Sanctification of life

The Orthodox Church approach to life is fully sacramental. Sacrament is an act of transfiguration. Our transfiguration is the true goal of Lord God in his acts of salvation. It is in Christ that God not only redeems and saves, and forgives our transgressions, but He also transfigures our lives. Sacraments are such consecrating acts as used by the Church to transfigure and sanctify our lives. God created matter as well as the spirit, and the real transgression of man rests in his act of separation of matter from the spirit in order to subordinate himself to matter, to become slave to matter. Sacraments bring together again that which has once been torn apart.

It is commonly said that there are seven Sacraments, or Holy Mysteries, since number seven signifies perfection. However, there are countless Holy Mysteries in the Church. Everything within the Church is a Holy Mystery.

Apart from Baptism and Chrismation or Confirmation, both of which may be called Sacraments of sanctification, Sacrament of the Holy Eucharist (i.e. Liturgy) as the Sacrament above all sacraments, which is the seal of our membership with the People of God, Repentance and Holy Unction, which may be called healing Sacraments (they are the cure for our spiritual and physical ailments), Sacrament of Holy Matrimony, and the Sacrament of the Holy Orders, we can also regard consecration of water, and that of a church, of a home, of an icon, or for that matter consecration of anything else, as sacramental, i.e. as being Holy Mysteries.

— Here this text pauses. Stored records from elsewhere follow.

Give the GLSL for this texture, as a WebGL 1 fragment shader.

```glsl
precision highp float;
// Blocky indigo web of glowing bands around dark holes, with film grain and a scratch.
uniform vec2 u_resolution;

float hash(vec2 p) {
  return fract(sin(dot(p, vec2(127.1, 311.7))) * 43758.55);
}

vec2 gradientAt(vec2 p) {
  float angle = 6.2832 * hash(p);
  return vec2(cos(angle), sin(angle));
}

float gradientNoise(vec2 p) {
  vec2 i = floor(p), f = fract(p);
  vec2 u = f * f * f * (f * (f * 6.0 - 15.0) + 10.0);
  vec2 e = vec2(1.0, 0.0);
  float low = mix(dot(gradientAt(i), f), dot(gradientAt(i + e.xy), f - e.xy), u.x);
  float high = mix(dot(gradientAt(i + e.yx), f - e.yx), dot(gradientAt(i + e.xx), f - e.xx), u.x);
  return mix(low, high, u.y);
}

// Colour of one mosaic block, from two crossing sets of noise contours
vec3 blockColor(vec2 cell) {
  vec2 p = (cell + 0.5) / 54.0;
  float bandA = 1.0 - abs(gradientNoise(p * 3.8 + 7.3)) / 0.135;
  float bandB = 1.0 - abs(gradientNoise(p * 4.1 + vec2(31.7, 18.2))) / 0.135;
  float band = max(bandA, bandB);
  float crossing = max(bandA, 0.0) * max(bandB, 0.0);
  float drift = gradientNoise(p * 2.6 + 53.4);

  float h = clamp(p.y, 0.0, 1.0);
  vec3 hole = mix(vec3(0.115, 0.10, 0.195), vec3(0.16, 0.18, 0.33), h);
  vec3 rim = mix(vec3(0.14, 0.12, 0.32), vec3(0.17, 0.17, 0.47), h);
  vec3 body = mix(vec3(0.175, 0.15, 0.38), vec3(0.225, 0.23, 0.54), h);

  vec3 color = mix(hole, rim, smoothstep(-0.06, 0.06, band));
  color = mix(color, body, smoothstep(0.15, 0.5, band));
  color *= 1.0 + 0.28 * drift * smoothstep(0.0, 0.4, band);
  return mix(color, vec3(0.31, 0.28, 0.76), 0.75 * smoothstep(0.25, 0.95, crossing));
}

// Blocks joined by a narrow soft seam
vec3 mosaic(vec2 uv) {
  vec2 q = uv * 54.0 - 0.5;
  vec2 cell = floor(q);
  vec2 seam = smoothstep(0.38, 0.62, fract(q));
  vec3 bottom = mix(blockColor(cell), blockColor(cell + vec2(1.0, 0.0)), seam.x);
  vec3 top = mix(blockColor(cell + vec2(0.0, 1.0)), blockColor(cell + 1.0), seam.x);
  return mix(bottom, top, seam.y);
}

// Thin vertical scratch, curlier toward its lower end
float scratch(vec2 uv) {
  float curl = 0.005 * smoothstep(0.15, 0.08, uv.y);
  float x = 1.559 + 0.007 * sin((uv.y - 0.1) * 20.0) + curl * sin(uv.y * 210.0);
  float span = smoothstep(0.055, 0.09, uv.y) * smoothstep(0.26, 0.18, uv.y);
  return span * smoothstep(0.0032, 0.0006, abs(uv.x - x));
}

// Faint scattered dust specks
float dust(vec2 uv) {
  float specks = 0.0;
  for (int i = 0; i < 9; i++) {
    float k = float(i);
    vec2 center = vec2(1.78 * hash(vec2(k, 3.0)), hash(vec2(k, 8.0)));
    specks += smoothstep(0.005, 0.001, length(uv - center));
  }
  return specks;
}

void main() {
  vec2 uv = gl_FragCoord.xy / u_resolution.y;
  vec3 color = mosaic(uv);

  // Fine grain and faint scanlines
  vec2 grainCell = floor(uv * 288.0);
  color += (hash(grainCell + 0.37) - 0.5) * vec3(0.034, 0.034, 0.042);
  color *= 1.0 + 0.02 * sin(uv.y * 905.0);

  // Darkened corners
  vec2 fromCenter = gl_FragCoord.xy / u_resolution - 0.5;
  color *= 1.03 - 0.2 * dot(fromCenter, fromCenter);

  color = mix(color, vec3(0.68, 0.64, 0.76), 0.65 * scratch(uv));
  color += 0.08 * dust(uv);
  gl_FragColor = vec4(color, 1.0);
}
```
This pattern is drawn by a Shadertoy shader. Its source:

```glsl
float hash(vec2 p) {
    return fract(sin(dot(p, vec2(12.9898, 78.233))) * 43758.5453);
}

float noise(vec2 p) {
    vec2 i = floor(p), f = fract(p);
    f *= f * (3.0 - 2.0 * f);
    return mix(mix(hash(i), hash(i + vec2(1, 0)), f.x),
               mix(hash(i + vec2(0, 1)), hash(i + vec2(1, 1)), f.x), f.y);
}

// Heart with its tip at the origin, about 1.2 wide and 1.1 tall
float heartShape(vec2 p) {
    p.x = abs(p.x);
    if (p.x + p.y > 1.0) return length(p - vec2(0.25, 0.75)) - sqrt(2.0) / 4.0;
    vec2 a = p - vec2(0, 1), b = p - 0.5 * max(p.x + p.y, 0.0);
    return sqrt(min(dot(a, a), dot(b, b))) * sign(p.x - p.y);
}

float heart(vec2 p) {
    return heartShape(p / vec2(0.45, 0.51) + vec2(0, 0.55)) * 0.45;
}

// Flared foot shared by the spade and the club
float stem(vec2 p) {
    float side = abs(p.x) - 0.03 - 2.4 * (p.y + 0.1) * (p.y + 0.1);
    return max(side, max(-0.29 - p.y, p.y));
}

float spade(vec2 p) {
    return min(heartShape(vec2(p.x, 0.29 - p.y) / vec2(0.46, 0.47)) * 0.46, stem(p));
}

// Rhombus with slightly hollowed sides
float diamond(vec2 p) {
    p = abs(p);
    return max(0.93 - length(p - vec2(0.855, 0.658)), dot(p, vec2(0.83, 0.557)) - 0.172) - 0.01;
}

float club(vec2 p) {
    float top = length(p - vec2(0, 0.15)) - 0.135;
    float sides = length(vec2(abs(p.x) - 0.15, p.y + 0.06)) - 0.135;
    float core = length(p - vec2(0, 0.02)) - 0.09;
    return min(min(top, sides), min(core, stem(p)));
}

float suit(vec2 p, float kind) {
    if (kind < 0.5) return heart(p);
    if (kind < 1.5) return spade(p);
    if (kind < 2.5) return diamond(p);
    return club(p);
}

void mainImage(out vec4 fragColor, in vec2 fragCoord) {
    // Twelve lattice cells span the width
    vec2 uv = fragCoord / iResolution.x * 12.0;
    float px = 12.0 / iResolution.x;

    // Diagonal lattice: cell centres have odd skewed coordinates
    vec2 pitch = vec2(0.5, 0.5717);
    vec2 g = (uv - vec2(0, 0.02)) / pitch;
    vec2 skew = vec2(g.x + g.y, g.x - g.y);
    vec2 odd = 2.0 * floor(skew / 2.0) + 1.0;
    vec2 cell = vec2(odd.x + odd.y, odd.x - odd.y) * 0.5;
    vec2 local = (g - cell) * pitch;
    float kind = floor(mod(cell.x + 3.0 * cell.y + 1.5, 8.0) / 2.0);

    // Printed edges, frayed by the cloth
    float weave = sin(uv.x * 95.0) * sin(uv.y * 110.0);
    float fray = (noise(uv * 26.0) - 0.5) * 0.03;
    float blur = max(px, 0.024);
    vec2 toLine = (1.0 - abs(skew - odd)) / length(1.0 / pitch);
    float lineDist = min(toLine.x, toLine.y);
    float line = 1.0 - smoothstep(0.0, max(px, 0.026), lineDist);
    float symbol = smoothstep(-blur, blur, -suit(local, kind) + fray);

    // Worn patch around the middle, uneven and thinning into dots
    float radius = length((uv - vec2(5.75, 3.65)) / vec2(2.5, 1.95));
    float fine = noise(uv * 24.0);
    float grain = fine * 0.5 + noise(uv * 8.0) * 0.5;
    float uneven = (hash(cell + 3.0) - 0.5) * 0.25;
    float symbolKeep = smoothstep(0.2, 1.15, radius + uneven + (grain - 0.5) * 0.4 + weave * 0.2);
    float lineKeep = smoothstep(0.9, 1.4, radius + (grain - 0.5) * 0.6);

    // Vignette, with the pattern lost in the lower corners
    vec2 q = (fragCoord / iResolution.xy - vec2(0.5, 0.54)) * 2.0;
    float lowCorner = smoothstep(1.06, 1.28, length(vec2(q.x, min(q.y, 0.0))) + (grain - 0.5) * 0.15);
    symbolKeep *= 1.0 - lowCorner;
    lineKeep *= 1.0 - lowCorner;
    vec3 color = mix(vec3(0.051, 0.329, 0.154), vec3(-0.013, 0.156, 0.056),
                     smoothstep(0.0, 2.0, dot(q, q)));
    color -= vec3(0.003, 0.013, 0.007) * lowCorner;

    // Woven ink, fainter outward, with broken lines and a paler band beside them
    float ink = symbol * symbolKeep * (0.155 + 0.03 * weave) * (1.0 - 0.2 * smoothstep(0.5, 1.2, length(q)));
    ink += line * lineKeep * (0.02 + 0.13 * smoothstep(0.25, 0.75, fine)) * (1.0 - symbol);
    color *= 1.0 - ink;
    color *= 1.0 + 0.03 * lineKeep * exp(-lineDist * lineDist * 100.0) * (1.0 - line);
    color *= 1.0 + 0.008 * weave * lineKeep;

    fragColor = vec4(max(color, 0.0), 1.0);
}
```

We can even call each prayer a Holy Mystery since it involves the descent of the Holy Spirit upon us. Every invocation of the Holy Spirit and our meeting with Him turns into a Sacrament, i.e. a Holy Mystery of communication with Christ.